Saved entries
══════════════════════════════

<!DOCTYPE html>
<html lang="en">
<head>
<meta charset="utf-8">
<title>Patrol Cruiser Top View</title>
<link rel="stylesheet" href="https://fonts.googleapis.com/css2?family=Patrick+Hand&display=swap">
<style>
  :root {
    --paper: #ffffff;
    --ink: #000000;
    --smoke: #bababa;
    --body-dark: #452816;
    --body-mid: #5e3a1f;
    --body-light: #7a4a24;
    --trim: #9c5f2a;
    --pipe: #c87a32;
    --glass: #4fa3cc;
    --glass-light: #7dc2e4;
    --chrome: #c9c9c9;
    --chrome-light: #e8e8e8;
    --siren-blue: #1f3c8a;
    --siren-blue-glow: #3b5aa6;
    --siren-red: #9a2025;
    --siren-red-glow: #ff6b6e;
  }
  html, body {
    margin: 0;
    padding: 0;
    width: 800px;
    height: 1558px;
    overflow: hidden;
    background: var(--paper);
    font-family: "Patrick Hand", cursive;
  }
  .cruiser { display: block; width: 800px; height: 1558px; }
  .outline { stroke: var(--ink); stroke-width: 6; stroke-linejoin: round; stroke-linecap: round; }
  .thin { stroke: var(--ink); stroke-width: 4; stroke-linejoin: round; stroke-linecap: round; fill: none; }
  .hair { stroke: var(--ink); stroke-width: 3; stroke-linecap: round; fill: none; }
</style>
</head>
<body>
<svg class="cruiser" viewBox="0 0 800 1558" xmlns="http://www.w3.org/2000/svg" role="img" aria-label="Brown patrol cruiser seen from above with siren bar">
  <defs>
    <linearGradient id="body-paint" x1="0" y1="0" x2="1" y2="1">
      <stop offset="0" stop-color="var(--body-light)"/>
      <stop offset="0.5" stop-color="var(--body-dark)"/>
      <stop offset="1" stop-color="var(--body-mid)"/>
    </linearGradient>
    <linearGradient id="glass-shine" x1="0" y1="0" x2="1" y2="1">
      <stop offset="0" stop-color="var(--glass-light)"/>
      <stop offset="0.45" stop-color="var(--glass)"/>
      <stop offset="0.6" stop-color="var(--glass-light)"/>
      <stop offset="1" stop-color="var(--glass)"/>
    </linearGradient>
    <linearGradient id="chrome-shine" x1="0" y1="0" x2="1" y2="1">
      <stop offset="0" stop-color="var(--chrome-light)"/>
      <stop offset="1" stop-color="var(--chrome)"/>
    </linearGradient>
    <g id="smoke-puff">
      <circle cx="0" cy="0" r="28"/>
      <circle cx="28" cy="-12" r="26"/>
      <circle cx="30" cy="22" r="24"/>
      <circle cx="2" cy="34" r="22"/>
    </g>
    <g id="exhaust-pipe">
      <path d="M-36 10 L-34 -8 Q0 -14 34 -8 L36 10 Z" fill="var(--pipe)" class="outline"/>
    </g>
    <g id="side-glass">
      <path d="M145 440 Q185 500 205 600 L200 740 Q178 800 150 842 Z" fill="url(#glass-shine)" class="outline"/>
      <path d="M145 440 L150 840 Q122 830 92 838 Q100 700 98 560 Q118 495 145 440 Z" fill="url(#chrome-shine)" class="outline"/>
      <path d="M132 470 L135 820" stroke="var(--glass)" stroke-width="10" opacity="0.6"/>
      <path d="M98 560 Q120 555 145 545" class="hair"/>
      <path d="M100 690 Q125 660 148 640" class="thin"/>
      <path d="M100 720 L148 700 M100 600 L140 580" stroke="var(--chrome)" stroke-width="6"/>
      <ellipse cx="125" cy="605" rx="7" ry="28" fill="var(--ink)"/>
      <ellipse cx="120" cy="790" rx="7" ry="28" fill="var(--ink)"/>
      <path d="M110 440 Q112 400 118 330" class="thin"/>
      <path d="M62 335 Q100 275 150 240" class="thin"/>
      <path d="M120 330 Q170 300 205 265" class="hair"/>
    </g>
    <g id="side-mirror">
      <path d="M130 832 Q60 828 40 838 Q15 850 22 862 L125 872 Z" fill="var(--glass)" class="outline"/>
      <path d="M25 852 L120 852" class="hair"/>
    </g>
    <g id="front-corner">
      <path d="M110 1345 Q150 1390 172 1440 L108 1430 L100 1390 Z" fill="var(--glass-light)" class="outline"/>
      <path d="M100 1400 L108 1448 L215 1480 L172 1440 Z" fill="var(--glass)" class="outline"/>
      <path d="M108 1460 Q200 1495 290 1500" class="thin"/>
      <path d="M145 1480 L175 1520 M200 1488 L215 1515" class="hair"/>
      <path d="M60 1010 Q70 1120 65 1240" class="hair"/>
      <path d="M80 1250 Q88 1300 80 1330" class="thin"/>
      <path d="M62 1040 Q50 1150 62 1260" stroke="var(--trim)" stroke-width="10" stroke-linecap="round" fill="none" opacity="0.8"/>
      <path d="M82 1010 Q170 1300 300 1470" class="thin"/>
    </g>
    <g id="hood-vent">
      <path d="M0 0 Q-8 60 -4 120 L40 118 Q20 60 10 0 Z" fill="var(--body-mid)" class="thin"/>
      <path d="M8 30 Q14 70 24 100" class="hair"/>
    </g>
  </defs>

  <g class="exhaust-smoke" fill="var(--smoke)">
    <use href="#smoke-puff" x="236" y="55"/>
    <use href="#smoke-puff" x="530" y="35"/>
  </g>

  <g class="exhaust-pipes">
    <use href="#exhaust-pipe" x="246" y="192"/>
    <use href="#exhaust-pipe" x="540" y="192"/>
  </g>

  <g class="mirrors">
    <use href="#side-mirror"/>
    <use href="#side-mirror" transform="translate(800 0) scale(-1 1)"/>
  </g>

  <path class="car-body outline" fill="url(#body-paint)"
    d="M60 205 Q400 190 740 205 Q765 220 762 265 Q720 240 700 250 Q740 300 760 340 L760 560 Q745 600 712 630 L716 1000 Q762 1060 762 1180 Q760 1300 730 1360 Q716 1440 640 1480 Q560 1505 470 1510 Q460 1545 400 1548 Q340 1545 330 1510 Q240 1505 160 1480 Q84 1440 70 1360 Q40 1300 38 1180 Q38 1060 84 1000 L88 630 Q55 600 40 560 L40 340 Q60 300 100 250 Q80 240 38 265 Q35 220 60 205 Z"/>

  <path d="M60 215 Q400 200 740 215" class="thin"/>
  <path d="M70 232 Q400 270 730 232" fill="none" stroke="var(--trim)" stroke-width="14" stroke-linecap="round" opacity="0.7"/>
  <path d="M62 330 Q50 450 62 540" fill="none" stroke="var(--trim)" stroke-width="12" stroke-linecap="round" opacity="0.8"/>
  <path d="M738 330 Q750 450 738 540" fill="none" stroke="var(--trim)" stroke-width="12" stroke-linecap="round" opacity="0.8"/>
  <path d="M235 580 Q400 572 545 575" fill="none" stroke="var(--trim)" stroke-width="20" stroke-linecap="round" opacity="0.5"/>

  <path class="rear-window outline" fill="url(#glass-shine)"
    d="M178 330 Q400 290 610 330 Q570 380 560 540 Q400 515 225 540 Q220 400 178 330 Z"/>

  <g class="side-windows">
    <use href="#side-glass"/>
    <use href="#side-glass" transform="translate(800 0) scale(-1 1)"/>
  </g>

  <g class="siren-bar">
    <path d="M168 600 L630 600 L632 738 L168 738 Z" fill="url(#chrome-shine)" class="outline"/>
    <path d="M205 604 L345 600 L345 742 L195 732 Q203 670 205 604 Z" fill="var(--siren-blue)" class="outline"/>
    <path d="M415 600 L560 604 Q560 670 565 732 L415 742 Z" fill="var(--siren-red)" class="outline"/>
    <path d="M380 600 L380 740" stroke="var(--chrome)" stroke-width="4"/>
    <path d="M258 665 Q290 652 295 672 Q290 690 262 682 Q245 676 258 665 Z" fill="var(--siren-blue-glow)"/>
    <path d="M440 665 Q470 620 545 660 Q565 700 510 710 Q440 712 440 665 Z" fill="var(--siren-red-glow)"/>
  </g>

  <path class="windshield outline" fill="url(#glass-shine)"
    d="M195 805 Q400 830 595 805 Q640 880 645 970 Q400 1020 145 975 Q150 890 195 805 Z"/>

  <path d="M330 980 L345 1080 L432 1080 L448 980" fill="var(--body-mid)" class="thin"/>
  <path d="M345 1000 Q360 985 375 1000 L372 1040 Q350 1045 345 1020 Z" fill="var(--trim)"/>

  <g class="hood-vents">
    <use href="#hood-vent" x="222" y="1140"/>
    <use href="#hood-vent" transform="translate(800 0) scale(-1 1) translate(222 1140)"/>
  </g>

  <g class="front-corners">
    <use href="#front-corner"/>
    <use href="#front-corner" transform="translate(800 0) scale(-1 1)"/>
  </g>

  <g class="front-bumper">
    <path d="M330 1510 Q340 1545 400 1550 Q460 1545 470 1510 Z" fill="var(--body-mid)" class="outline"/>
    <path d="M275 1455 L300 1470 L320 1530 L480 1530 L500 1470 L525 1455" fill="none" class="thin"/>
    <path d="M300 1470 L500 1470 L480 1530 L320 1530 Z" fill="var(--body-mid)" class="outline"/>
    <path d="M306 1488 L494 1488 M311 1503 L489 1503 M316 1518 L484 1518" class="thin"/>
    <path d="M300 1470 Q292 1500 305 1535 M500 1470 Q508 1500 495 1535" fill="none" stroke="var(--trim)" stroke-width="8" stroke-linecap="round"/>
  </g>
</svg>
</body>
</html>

══════════════════════════════

Required work => What lines in the data above carry "smoke"? Return them all.

Reply to the exercise =>
    --smoke: #bababa;
    <g id="smoke-puff">
  <g class="exhaust-smoke" fill="var(--smoke)">
    <use href="#smoke-puff" x="236" y="55"/>
    <use href="#smoke-puff" x="530" y="35"/>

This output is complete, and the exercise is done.